Exercise instructions:
Skipping all pictures, set down the lines of the listing from the first through the one with "border-box; margin: 0;".

BEGIN Source information

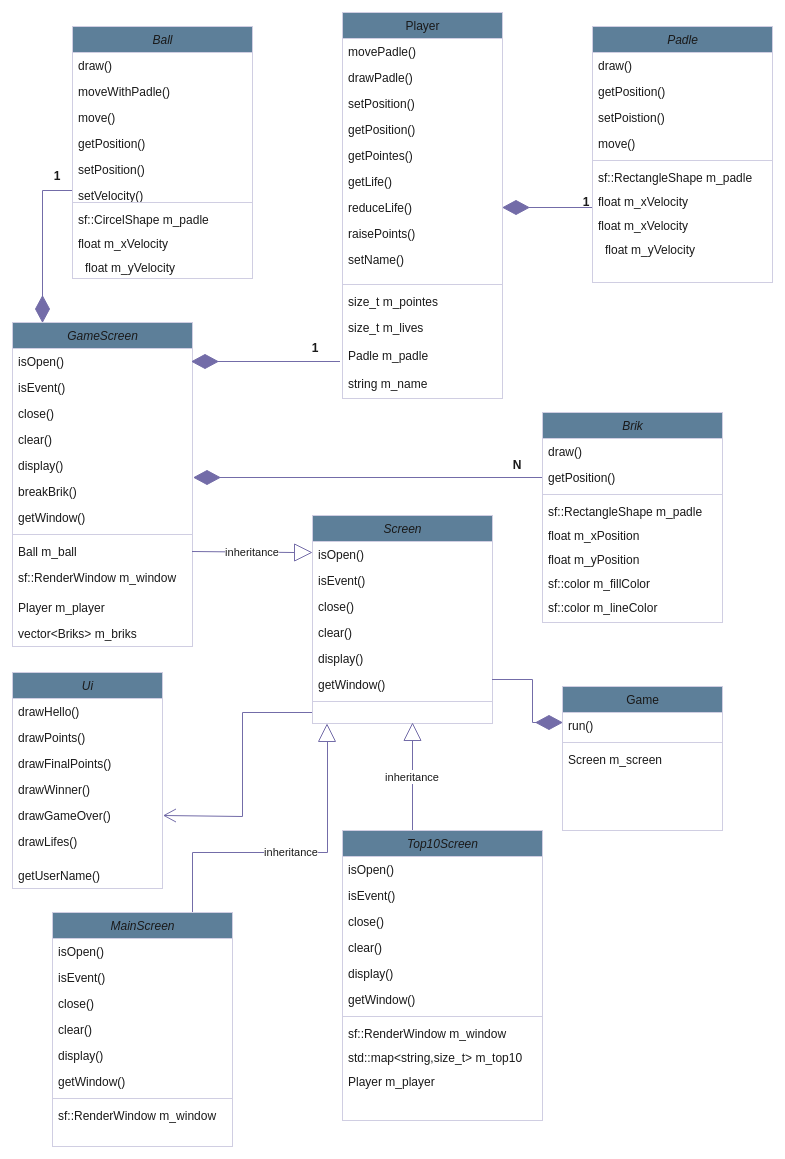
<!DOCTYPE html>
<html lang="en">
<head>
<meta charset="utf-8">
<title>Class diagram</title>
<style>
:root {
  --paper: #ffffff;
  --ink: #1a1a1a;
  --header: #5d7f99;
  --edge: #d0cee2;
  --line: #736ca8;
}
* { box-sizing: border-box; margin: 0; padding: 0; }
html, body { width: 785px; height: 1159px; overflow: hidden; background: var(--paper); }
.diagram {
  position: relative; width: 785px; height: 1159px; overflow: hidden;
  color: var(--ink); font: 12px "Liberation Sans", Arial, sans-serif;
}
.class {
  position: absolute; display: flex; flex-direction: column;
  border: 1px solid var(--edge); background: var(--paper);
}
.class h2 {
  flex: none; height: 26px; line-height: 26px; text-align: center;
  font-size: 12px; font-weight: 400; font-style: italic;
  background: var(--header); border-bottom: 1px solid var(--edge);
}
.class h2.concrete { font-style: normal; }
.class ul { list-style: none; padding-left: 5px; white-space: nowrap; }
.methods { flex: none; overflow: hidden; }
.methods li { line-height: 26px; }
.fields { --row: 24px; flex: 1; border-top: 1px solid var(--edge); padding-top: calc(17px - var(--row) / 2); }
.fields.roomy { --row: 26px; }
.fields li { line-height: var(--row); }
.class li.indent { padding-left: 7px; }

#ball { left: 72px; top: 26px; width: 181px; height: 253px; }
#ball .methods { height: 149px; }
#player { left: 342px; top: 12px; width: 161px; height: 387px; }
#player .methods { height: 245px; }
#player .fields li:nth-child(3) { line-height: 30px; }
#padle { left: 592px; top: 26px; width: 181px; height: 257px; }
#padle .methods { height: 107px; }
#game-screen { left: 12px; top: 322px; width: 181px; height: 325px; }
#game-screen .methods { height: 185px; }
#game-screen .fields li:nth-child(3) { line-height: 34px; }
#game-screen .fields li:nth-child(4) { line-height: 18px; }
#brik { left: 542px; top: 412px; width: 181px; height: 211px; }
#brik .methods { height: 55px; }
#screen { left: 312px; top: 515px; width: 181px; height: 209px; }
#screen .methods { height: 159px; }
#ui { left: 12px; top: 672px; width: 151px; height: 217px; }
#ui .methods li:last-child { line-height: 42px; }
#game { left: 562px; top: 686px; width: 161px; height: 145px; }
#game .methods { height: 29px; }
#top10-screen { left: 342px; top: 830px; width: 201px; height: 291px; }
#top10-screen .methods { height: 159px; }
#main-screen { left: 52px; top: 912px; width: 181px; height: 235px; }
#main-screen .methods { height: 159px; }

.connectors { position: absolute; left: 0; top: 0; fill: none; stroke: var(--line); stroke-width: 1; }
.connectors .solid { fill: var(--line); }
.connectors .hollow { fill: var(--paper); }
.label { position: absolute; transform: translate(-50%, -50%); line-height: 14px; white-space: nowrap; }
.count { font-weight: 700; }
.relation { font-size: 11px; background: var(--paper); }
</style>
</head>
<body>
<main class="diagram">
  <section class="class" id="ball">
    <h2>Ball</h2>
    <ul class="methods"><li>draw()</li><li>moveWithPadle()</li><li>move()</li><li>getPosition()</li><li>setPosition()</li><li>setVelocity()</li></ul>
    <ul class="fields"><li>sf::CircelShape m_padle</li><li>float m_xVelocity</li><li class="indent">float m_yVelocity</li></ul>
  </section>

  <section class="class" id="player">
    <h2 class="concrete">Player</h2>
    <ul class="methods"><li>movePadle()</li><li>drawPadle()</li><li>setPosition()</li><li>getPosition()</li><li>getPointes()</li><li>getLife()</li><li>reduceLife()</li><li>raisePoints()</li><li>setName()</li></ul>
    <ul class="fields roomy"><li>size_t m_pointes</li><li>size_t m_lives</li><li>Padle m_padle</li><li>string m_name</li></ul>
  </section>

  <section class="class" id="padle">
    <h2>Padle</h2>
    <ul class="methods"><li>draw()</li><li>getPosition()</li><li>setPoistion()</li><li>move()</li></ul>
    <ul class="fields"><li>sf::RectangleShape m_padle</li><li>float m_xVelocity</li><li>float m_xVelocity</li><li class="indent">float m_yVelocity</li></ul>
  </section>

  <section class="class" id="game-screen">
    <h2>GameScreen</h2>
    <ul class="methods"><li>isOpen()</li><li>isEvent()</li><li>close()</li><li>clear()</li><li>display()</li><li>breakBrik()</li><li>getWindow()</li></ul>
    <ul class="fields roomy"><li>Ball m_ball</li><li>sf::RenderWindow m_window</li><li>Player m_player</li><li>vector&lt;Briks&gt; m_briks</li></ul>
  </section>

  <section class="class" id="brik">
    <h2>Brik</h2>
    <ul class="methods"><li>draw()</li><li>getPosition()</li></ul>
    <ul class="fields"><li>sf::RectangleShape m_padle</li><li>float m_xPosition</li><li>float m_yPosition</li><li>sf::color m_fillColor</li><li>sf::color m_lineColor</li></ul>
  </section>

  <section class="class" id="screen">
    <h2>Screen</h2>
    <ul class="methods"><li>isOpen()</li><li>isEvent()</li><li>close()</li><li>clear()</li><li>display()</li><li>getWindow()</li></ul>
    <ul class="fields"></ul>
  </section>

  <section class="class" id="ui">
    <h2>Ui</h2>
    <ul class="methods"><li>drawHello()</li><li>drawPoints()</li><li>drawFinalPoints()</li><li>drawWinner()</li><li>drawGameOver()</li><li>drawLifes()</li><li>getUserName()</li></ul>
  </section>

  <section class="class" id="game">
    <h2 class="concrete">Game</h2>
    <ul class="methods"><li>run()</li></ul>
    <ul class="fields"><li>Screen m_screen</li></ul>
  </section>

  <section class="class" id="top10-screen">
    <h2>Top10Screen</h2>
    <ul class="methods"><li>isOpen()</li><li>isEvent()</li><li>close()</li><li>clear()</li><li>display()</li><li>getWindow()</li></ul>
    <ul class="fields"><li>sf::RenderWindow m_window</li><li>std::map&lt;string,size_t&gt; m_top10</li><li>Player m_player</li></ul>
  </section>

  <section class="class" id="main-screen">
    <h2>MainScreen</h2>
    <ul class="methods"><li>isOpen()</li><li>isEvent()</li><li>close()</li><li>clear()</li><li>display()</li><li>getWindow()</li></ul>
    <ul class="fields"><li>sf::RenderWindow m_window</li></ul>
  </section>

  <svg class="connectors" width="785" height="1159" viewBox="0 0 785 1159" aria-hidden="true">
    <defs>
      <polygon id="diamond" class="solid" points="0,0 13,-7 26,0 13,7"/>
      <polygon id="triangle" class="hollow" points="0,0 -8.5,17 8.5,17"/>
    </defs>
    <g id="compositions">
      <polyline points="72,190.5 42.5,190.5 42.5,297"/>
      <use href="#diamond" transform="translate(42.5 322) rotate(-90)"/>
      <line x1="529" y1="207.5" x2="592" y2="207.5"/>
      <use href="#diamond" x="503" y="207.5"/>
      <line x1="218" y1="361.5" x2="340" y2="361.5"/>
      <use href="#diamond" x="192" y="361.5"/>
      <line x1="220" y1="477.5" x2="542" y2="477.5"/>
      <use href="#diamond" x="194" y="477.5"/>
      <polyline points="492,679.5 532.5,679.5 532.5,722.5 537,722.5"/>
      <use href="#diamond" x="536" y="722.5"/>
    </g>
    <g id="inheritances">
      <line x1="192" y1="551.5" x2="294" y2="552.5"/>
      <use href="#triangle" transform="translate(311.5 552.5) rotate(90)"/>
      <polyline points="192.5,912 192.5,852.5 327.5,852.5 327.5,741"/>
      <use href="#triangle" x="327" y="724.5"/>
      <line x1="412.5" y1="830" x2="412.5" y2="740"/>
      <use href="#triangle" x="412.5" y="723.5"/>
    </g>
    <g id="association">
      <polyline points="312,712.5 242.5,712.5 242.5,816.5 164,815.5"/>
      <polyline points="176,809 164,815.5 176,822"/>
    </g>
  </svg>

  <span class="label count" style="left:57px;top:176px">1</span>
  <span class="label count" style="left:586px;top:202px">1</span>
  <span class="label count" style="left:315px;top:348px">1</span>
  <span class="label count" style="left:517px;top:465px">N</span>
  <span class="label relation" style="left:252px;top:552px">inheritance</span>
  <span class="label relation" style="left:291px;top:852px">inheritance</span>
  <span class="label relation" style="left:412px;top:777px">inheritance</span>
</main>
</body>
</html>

END Source information

Response area:
<!DOCTYPE html>
<html lang="en">
<head>
<meta charset="utf-8">
<title>Class diagram</title>
<style>
:root {
  --paper: #ffffff;
  --ink: #1a1a1a;
  --header: #5d7f99;
  --edge: #d0cee2;
  --line: #736ca8;
}
* { box-sizing: border-box; margin: 0; padding: 0; }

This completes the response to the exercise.